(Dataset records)
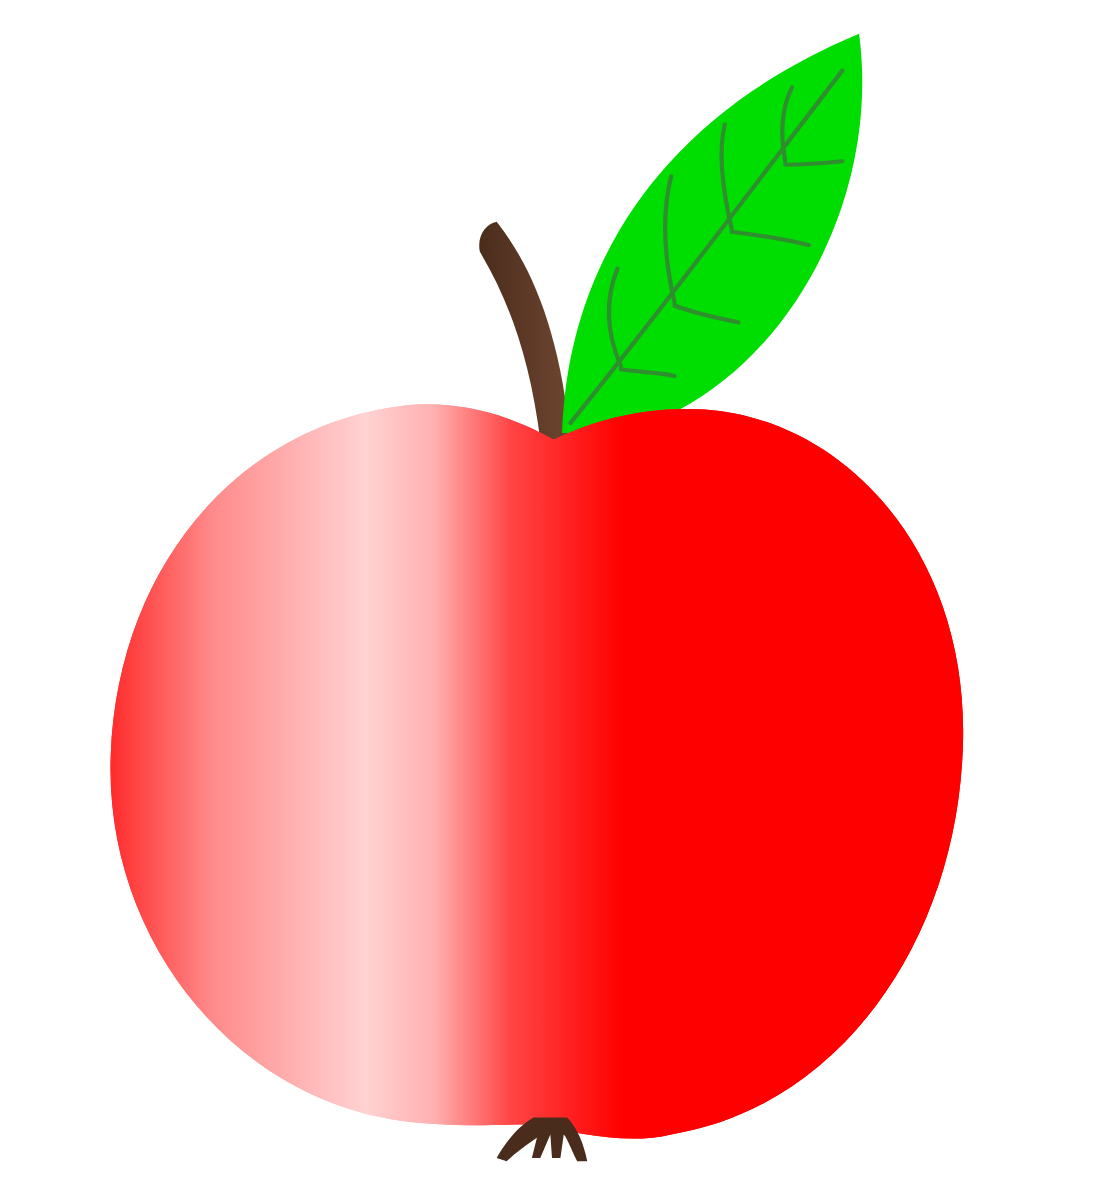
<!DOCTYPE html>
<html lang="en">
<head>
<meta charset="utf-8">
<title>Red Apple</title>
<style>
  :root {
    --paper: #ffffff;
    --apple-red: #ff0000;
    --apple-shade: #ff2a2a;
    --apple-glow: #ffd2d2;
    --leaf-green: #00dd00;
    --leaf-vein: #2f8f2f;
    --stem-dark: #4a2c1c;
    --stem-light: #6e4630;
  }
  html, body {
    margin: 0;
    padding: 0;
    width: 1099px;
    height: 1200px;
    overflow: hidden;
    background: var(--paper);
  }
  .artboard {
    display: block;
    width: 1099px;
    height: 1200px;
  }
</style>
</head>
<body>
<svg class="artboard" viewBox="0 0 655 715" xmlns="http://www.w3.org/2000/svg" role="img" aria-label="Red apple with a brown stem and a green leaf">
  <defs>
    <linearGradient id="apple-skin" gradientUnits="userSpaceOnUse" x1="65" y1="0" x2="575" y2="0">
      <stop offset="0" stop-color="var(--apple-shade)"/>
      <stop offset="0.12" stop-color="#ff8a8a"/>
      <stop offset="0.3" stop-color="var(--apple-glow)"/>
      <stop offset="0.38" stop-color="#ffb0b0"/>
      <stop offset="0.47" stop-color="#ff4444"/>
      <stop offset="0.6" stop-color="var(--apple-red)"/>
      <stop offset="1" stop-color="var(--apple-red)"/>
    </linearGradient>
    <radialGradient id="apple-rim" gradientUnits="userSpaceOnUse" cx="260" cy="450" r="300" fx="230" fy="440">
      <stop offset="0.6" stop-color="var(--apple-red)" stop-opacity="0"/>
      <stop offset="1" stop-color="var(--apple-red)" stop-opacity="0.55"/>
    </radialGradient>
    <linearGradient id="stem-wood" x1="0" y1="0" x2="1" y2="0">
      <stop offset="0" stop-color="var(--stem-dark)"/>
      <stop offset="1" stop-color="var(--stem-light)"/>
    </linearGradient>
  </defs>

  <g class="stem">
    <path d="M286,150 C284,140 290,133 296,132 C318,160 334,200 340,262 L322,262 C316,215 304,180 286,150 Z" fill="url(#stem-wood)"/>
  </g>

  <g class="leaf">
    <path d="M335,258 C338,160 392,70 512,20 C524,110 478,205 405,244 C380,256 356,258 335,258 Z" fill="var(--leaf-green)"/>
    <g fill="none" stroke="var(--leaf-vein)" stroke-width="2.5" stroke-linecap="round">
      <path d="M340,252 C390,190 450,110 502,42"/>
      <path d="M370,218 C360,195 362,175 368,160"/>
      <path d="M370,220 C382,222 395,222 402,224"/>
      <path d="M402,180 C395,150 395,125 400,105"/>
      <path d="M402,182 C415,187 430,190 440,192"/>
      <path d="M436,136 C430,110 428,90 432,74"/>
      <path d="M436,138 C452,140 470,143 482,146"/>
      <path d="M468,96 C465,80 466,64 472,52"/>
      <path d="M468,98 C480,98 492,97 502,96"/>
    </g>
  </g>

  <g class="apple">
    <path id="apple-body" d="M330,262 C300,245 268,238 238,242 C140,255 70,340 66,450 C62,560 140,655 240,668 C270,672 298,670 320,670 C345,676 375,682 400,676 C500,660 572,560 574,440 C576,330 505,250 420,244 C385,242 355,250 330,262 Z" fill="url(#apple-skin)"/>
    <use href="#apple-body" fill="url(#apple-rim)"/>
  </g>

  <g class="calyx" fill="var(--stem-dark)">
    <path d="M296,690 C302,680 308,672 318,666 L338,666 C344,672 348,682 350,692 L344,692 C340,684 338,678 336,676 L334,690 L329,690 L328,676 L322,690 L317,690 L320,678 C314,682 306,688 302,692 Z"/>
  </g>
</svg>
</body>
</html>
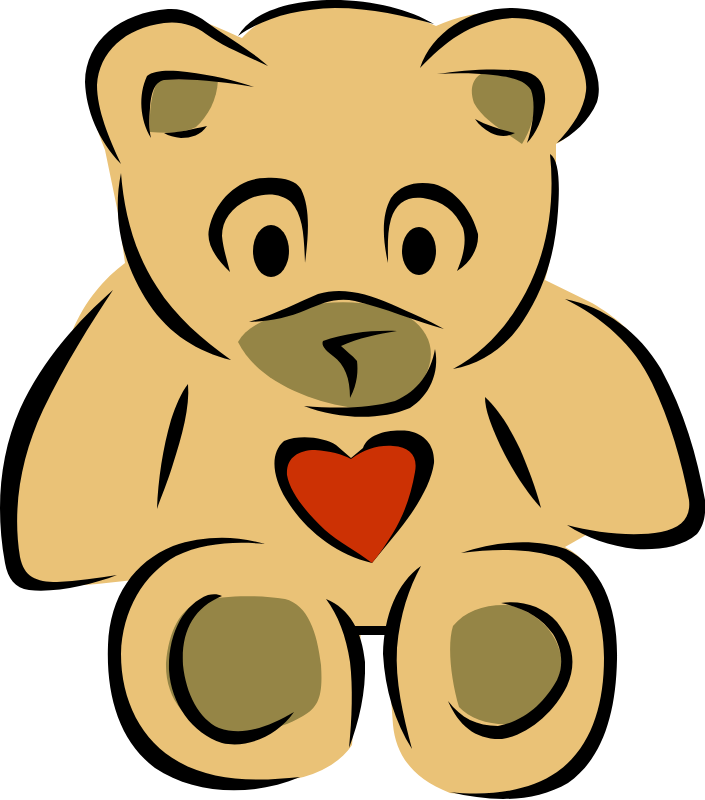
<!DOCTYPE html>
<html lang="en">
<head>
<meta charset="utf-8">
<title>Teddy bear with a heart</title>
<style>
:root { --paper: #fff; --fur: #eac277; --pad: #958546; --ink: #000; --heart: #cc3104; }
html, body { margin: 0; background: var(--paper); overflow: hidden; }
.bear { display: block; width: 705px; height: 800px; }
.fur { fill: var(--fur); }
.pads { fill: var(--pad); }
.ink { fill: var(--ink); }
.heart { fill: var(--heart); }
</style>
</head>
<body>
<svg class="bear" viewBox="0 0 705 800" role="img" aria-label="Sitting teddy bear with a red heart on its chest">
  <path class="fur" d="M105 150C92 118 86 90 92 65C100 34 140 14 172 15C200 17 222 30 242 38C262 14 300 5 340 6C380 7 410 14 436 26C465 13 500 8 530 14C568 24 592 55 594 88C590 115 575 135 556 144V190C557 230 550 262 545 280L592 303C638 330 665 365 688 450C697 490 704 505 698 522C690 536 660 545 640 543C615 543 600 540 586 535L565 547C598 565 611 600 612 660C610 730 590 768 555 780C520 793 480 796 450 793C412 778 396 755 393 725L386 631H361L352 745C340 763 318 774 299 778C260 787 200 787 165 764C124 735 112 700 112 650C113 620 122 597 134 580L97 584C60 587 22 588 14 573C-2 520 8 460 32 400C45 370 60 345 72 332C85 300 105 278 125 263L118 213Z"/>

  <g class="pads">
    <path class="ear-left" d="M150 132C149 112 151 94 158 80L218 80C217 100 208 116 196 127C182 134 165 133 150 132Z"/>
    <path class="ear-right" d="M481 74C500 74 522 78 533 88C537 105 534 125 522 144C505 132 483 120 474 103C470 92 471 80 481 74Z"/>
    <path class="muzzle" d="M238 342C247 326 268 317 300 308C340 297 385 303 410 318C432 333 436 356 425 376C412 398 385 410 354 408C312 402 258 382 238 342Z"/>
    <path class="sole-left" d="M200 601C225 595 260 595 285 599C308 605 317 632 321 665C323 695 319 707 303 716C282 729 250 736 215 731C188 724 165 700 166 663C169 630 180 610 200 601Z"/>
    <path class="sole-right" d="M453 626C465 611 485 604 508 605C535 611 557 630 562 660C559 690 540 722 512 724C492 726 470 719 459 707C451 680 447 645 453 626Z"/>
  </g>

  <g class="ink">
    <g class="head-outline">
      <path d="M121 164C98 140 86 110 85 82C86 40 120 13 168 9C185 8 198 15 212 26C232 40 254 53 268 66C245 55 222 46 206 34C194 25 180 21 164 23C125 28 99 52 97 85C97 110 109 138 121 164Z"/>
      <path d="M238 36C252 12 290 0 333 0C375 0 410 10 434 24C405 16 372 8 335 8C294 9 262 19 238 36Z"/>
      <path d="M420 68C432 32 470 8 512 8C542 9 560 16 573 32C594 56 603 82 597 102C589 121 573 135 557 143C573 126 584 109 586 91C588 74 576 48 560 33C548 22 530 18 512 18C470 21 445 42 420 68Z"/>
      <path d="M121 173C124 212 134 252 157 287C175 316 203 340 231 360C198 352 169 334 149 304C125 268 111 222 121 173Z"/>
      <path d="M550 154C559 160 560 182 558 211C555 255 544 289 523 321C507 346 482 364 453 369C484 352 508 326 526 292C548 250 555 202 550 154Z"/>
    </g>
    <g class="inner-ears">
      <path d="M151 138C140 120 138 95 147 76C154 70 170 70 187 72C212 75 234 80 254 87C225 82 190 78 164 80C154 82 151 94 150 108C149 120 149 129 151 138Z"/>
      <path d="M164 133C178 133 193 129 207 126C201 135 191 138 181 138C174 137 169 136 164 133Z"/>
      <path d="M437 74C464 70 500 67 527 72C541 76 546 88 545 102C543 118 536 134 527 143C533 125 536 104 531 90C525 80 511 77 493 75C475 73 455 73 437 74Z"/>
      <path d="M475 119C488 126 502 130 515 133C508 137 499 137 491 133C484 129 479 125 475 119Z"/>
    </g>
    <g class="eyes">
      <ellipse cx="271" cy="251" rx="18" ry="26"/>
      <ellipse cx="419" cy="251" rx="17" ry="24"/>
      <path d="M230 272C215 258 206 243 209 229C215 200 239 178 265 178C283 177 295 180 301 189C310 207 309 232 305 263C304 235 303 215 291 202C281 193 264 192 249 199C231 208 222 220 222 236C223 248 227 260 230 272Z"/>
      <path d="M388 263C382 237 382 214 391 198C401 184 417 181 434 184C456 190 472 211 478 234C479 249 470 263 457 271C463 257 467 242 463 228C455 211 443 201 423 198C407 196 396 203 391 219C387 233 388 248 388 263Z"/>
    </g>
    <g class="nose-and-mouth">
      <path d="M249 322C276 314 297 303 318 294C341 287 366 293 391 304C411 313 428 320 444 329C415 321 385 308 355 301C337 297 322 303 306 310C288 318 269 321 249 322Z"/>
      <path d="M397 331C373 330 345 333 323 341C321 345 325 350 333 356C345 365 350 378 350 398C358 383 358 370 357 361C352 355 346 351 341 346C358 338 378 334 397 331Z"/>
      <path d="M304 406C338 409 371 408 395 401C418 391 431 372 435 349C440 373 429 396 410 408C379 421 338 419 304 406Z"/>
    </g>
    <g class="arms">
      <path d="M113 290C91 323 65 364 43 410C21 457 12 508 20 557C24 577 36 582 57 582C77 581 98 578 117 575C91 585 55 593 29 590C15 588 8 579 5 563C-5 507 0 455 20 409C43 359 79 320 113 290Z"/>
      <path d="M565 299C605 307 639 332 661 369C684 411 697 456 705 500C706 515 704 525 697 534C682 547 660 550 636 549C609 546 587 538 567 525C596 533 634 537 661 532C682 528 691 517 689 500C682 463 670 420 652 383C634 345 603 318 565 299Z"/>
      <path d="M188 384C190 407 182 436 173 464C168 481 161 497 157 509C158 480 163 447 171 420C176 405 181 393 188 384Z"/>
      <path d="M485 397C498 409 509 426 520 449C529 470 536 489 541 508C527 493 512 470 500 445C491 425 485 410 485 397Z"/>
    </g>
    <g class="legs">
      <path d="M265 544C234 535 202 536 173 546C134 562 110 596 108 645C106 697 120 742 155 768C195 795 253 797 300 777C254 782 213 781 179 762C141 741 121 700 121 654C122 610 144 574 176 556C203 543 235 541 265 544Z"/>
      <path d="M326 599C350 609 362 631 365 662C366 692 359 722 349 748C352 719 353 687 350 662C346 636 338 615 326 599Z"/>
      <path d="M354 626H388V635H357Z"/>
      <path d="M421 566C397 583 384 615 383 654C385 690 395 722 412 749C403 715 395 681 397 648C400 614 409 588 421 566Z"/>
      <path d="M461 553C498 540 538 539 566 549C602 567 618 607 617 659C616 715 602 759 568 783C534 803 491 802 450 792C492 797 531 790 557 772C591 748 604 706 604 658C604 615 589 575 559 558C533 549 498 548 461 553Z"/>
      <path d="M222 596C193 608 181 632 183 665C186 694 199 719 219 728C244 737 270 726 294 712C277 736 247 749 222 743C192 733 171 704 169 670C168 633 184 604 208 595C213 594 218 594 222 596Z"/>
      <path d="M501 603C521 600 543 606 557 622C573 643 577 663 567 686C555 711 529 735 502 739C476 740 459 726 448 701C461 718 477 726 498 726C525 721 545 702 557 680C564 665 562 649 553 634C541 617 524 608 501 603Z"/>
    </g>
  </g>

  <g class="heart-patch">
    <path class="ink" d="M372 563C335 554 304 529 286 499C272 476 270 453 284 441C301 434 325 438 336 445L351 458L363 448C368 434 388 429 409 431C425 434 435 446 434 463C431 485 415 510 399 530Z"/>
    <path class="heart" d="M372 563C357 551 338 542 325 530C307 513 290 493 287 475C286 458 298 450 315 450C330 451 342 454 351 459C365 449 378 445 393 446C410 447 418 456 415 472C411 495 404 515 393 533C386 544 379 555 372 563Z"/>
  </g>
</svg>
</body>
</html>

_Work instructions_
Please find, in the entries above, every line where "heart" occurs, and copy it.

_Reply_
<title>Teddy bear with a heart</title>
:root { --paper: #fff; --fur: #eac277; --pad: #958546; --ink: #000; --heart: #cc3104; }
.heart { fill: var(--heart); }
<svg class="bear" viewBox="0 0 705 800" role="img" aria-label="Sitting teddy bear with a red heart on its chest">
  <g class="heart-patch">
    <path class="heart" d="M372 563C357 551 338 542 325 530C307 513 290 493 287 475C286 458 298 450 315 450C330 451 342 454 351 459C365 449 378 445 393 446C410 447 418 456 415 472C411 495 404 515 393 533C386 544 379 555 372 563Z"/>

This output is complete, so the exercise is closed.